When the CBI asked for specific permission to lay the trap, and asked the state to keep its plans secret, the state home ministry instead informed its own Anti-Corruption Bureau. What followed is not clear – but rather than capturing the entire ring, the CBI could make only one arrest. Its bitterness at the failure made it go public with a detailed statement about the cause.
The banner of resistance that Mamata has raised in Bengal will shelter an entire system for siphoning money from the poorest into the pockets of politicians and their henchmen – for there are at least 60 other ponzi schemes in Bengal alone, which have collected an estimated Rs 30,000 crore from around 1.7 million investors.
As the Cobrapost exposé of the Dewan Housing and Financial Scheme has shown, non-banking financial corporations are lending tens of thousands of crores to shell companies that finance political parties, among their other “investments”, but have directors with few, if any, assets. This means nothing can be recovered from them when these companies go broke.
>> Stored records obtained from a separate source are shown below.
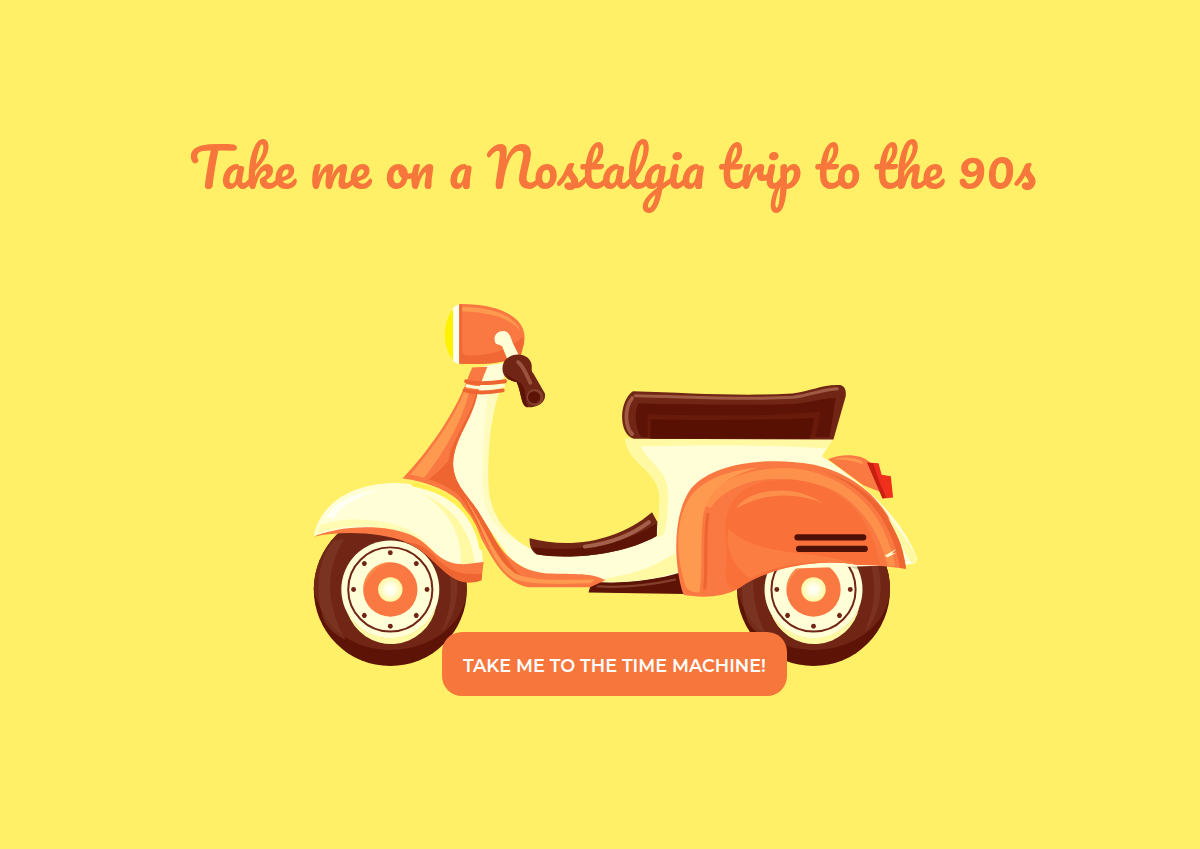
<!DOCTYPE html>
<html lang="en">
<head>
<meta charset="utf-8">
<title>Nostalgia trip to the 90s</title>
<link rel="stylesheet" href="https://fonts.googleapis.com/css2?family=Montserrat:wght@600&family=Pacifico&display=swap">
<style>
:root {
  --sunshine: #fff067;
  --tangerine: #f6763b;
  --paint: #fa7841;
  --paint-light: #fd9a50;
  --paint-deep: #ee6532;
  --cream: #fffed6;
  --cream-shade: #fff9a4;
  --rubber: #702515;
  --rubber-light: #85402b;
  --leather: #5d1305;
  --lamp: #fff200;
  --tail: #f0301c;
  --white: #ffffff;
}
* { margin: 0; padding: 0; box-sizing: border-box; }
html, body { width: 1200px; height: 849px; overflow: hidden; background: var(--sunshine); }
.hero { position: relative; width: 1200px; height: 849px; overflow: hidden; background: var(--sunshine); }
.hero svg { display: block; overflow: visible; }
.headline { position: absolute; left: 189px; top: 130px; width: 847px; height: 90px; font-weight: 400; }
.headline text { font-family: "Pacifico", cursive; font-size: 54px; fill: var(--tangerine); }
.scooter { position: absolute; left: 0; top: 0; width: 1200px; height: 849px; }
.cta { position: absolute; left: 442px; top: 632px; width: 345px; height: 64px; border-radius: 20px; background: var(--tangerine); text-decoration: none; }
.cta text { font-family: "Montserrat", sans-serif; font-weight: 600; font-size: 19px; fill: var(--white); }
.paint { fill: var(--paint); }
.paint-light { fill: var(--paint-light); }
.paint-deep { fill: var(--paint-deep); }
.cream { fill: var(--cream); }
.cream-shade { fill: var(--cream-shade); }
.rubber { fill: var(--rubber); }
.rubber-light { fill: var(--rubber-light); }
.leather { fill: var(--leather); }
.line { fill: none; stroke-linecap: round; stroke-linejoin: round; }
</style>
</head>
<body>
<main class="hero">
  <h1 class="headline">
    <svg width="847" height="90" viewBox="0 0 847 90">
      <text x="0" y="59" textLength="847" lengthAdjust="spacingAndGlyphs">Take me on a Nostalgia trip to the 90s</text>
    </svg>
  </h1>

  <svg class="scooter" viewBox="0 0 1568 1109" preserveAspectRatio="none" role="img" aria-label="Orange and cream retro scooter">
    <defs>
      <radialGradient id="hub-shine">
        <stop offset="0.3" stop-color="#fffff0"/>
        <stop offset="1" stop-color="#fff6a0"/>
      </radialGradient>
      <clipPath id="rim-clip"><circle cx="1063" cy="770" r="64"/></clipPath>
      <circle id="bolt" cx="0" cy="-48" r="3.2"/>
      <g id="wheel">
        <circle class="leather" r="100"/>
        <path class="rubber" d="M-100 0A100 100 0 0 1 100 0C98 46 52 79 0 79C-48 79 -88 52 -100 0Z"/>
        <path class="rubber-light" d="M-74 -64C-96 -38 -99 5 -86 42C-78 54 -70 60 -58 66C-84 22 -86 -26 -60 -66Z" opacity=".55"/>
        <path class="rubber-light" d="M74 -55C94 -22 93 28 66 57C83 22 84 -18 66 -58Z" opacity=".5"/>
        <circle class="cream" r="64"/>
        <path class="cream-shade" d="M-56 30A64 64 0 0 0 60 22A60 60 0 0 1 -56 30Z"/>
        <circle class="line" r="55" stroke="#702515" stroke-width="2.6"/>
        <circle class="paint" r="35.5"/>
        <path class="paint-light" d="M-35 2A35 35 0 0 1 4 -35.5A44 44 0 0 0 -35 2Z" opacity=".6"/>
        <circle r="16" fill="url(#hub-shine)"/>
        <g class="rubber">
          <use href="#bolt"/>
          <use href="#bolt" transform="rotate(45)"/>
          <use href="#bolt" transform="rotate(90)"/>
          <use href="#bolt" transform="rotate(135)"/>
          <use href="#bolt" transform="rotate(180)"/>
          <use href="#bolt" transform="rotate(225)"/>
          <use href="#bolt" transform="rotate(270)"/>
          <use href="#bolt" transform="rotate(315)"/>
        </g>
      </g>
    </defs>

    <g id="wheels">
      <use href="#wheel" x="510" y="770"/>
      <use href="#wheel" x="1063" y="770"/>
      <path d="M995 754C1030 728 1100 732 1130 748L1130 700H995Z" fill="#8f8a66" opacity=".38" clip-path="url(#rim-clip)"/>
    </g>

    <g id="kickstand">
      <path class="leather" d="M769 774L773 760C820 762 860 756 888 746L896 776Z"/>
      <path class="line" d="M781 766C815 768 850 764 882 757" stroke="#85402b" stroke-width="3"/>
    </g>

    <g id="tail-light">
      <path class="paint" d="M1082 600C1100 592 1124 593 1136 603L1149 642L1128 634Z"/>
      <path class="paint-light" d="M1088 600C1102 596 1116 597 1126 602L1128 607C1114 601 1100 600 1088 600Z"/>
      <path d="M1133 604L1148 605L1152 620L1164 622L1167 650L1154 651Z" fill="var(--tail)"/>
      <path d="M1133 604L1141 605L1150 632L1158 650L1153 651Z" fill="#c81f12"/>
    </g>

    <g id="body">
      <path class="cream" d="M632 478L661 474L657 500C640 540 637 590 638 632C639 670 660 700 692 716C750 732 820 716 858 690C862 675 862 664 862 652C862 612 820 608 817 573L1088 574L1074 596C1128 632 1176 672 1199 730C1198 737 1190 738 1180 738L930 746L888 748C860 757 810 763 778 760C740 764 690 752 664 726C640 690 615 660 586 625C584 588 610 540 618 512Z"/>
      <path class="cream-shade" d="M817 573L1088 574L1080 586C1000 580 890 582 838 583C844 604 876 612 873 652C872 690 868 706 859 700L862 652C862 612 820 608 817 573Z"/>
      <path class="cream-shade" d="M657 500C640 540 637 590 638 632C639 664 652 690 676 707C640 690 629 660 630 622C631 575 634 535 640 500Z" opacity=".45"/>
      <path class="cream-shade" d="M790 756C830 750 860 738 882 722L886 747C858 757 820 762 785 760Z"/>
    </g>

    <g id="leg-shield">
      <path class="paint" d="M617 480L637 479C632 490 629 500 624 513C618 548 593 572 592 606C593 634 613 648 625 668C649 710 664 744 714 749C750 750 776 748 791 758L771 767L690 767C648 759 636 708 602 657C588 640 550 627 526 625C568 580 598 532 612 492Z"/>
      <path class="paint-light" d="M610 502C596 545 562 590 536 620C543 621 548 622 554 624C578 594 604 552 614 508Z"/>
      <path class="paint-deep" d="M622 514C615 545 590 574 586 602C574 616 566 622 560 626C578 632 594 640 604 652C638 704 650 756 692 760C662 742 650 706 625 668C613 648 593 634 592 606C593 572 618 548 624 513Z"/>
      <path class="paint-light" d="M606 648C632 682 644 728 672 748C692 760 740 757 778 757L771 762C735 763 694 764 674 757C644 744 634 692 606 648Z"/>
      <g class="line" stroke-linecap="butt">
        <path d="M609 498C622 502 640 501 660 498M607 510C622 514 640 513 657 510" stroke="#ee6532" stroke-width="5"/>
        <path d="M610 504C624 508 640 507 658 504" stroke="#fffed6" stroke-width="4"/>
      </g>
    </g>

    <g id="floor-mat">
      <path class="rubber" d="M692 703C745 717 806 708 852 669L859 682L858 700C812 726 740 731 701 724C693 719 692 711 692 703Z"/>
      <path class="leather" d="M696 715C752 722 812 712 858 684V700C812 726 740 731 701 724Z"/>
      <path class="line" d="M764 714C797 710 824 700 848 682" stroke="#a4604a" stroke-width="5"/>
    </g>

    <g id="front-fender">
      <path class="cream" d="M410 700C418 660 456 632 515 631C585 632 630 672 631 736L590 746C566 716 520 694 470 692C446 692 426 695 410 700Z"/>
      <path class="line" d="M540 633C588 642 620 668 629 716" stroke="#fff04d" stroke-width="5"/>
      <path class="cream-shade" d="M552 645C592 662 616 694 620 735L602 737C604 700 588 668 552 645Z"/>
      <path class="cream-shade" d="M418 686C452 674 502 677 534 692C556 704 566 720 580 733C552 706 520 689 474 687C450 687 428 692 413 697Z" opacity=".7"/>
      <path d="M426 676C436 656 462 643 494 641C466 650 446 660 436 677Z" fill="#fffff2"/>
      <path class="paint" d="M410 701C436 689 498 681 540 700C566 713 572 737 606 737L632 734L629 758C618 762 606 762 596 757C572 744 560 720 530 708C498 695 446 693 410 701Z"/>
      <path class="paint-deep" d="M530 708C560 720 572 744 596 757C606 762 618 762 629 758L630 749C600 753 584 744 568 727C556 714 544 709 530 708Z"/>
    </g>

    <g id="side-panel">
      <path class="paint" d="M893 777C880 738 878 672 903 638C932 604 1004 596 1064 607C1128 622 1174 668 1184 743C1160 740 1142 738 1122 738C1070 728 1002 742 966 768C946 781 914 781 893 777Z"/>
      <path class="paint-light" d="M896 766C880 718 884 668 906 644C924 624 956 614 990 611C950 622 926 640 919 672C914 708 919 740 914 774C906 774 900 772 896 766Z"/>
      <path class="paint-light" d="M920 660C930 626 988 608 1040 612C1096 620 1140 652 1160 706C1166 720 1168 730 1170 740L1160 739C1150 700 1130 664 1092 642C1040 616 960 618 928 664Z" opacity=".75"/>
      <path class="paint-deep" d="M1076 616C1130 636 1166 680 1176 742L1184 743C1174 680 1142 636 1076 616Z"/>
      <path d="M950 716C938 650 974 624 1036 627C1092 632 1128 664 1144 714L1150 738L1122 738C1070 728 1002 742 966 768C938 772 952 740 950 716Z" fill="#f97039"/>
      <path d="M962 664C980 636 1042 632 1076 658C1040 642 996 644 962 664Z" fill="#fd9a50" opacity=".75"/>
      <path d="M952 690C946 716 960 742 980 756C1016 736 1070 729 1122 738C1066 716 990 730 952 690Z" fill="#fb8549" opacity=".6"/>
      <path class="line" d="M921 768C924 736 920 700 925 672" stroke="#ee6532" stroke-width="4"/>
      <path class="line" d="M1042 702H1128M1044 717H1130" stroke="#4f1006" stroke-width="8"/>
      <path d="M1156 726L1171 717L1165 723L1171 722L1160 728Z" fill="#fffed6"/>
      <path class="cream-shade" d="M1160 676C1178 694 1190 714 1199 730L1196 737C1186 736 1178 708 1160 676Z"/>
    </g>

    <g id="seat">
      <path class="rubber" d="M827 511C900 513 964 518 1035 514C1060 511 1075 502 1097 503C1104 504 1106 510 1105 518L1089 574L828 573C808 568 808 524 827 511Z"/>
      <path class="leather" d="M834 527C900 528 1000 530 1044 527C1064 525 1080 519 1092 520L1084 571L838 571C829 558 829 540 834 527Z"/>
      <path d="M846 541C920 543 1010 544 1072 538L1066 572H846Z" fill="#681a0b"/>
      <path d="M850 548C920 549 1010 549 1064 546L1058 573H850Z" fill="#581003"/>
      <path class="line" d="M830 517C896 518 966 523 1036 519C1060 516 1076 508 1094 508" stroke="#a05a43" stroke-width="4"/>
      <path class="line" d="M826 520C815 534 817 558 826 567" stroke="#a05a43" stroke-width="5"/>
    </g>

    <g id="headlamp">
      <path d="M594 402C577 418 577 456 594 472Z" fill="var(--lamp)"/>
      <path d="M592 402L600 397V476L592 472Z" fill="#fffff0"/>
      <path class="paint" d="M600 397C650 396 690 414 685 446L680 466C658 474 630 477 600 475Z"/>
      <path class="paint-deep" d="M608 464C640 466 668 456 683 440L685 448L680 466C658 474 630 477 600 475V398L604 398V460Z" opacity=".8"/>
      <path class="paint-light" d="M604 401C642 401 672 412 680 432C664 414 640 408 604 407Z"/>
    </g>

    <g id="handlebar">
      <path class="cream" d="M648 449C642 438 652 430 661 433C667 436 668 443 670 448L679 466L664 472L656 452Z"/>
      <path class="rubber" d="M659 472C668 459 690 461 694 474C696 479 693 484 697 488L712 514C714 526 702 533 688 532C680 529 682 514 675 499C661 498 652 486 659 472Z"/>
      <path class="leather" d="M661 488C670 498 678 494 684 506C688 516 686 524 690 532C680 529 682 514 675 499C668 498 663 494 661 488Z"/>
      <path class="line" d="M677 473C684 478 688 490 693 500" stroke="#9a543e" stroke-width="5"/>
      <circle cx="699" cy="519" r="11" fill="#85402b"/>
      <circle class="leather" cx="698" cy="519" r="8"/>
    </g>
  </svg>

  <a class="cta" href="#">
    <svg width="345" height="64" viewBox="0 0 345 64">
      <text x="21" y="39.5" textLength="303" lengthAdjust="spacingAndGlyphs">TAKE ME TO THE TIME MACHINE!</text>
    </svg>
  </a>
</main>
</body>
</html>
Nearly all the major political parties joined Mamata’s protest against Modi, and reaffirmed their determination to put up a united front against the BJP in the coming elections. If they stay united, they will push the BJP out of power.
But if they do not follow up their victory by creating an election financing system that frees parties from the need to plunder money – as happened through the Sarada scam – then they will give the BJP a powerful platform fight from in 2024. And if the BJP resumes its attempt to create a monolithic Hindu rashtra, then India’s descent into the age of the later Mughals will be swift.
Prem Shankar Jha is a Delhi-based journalist and writer.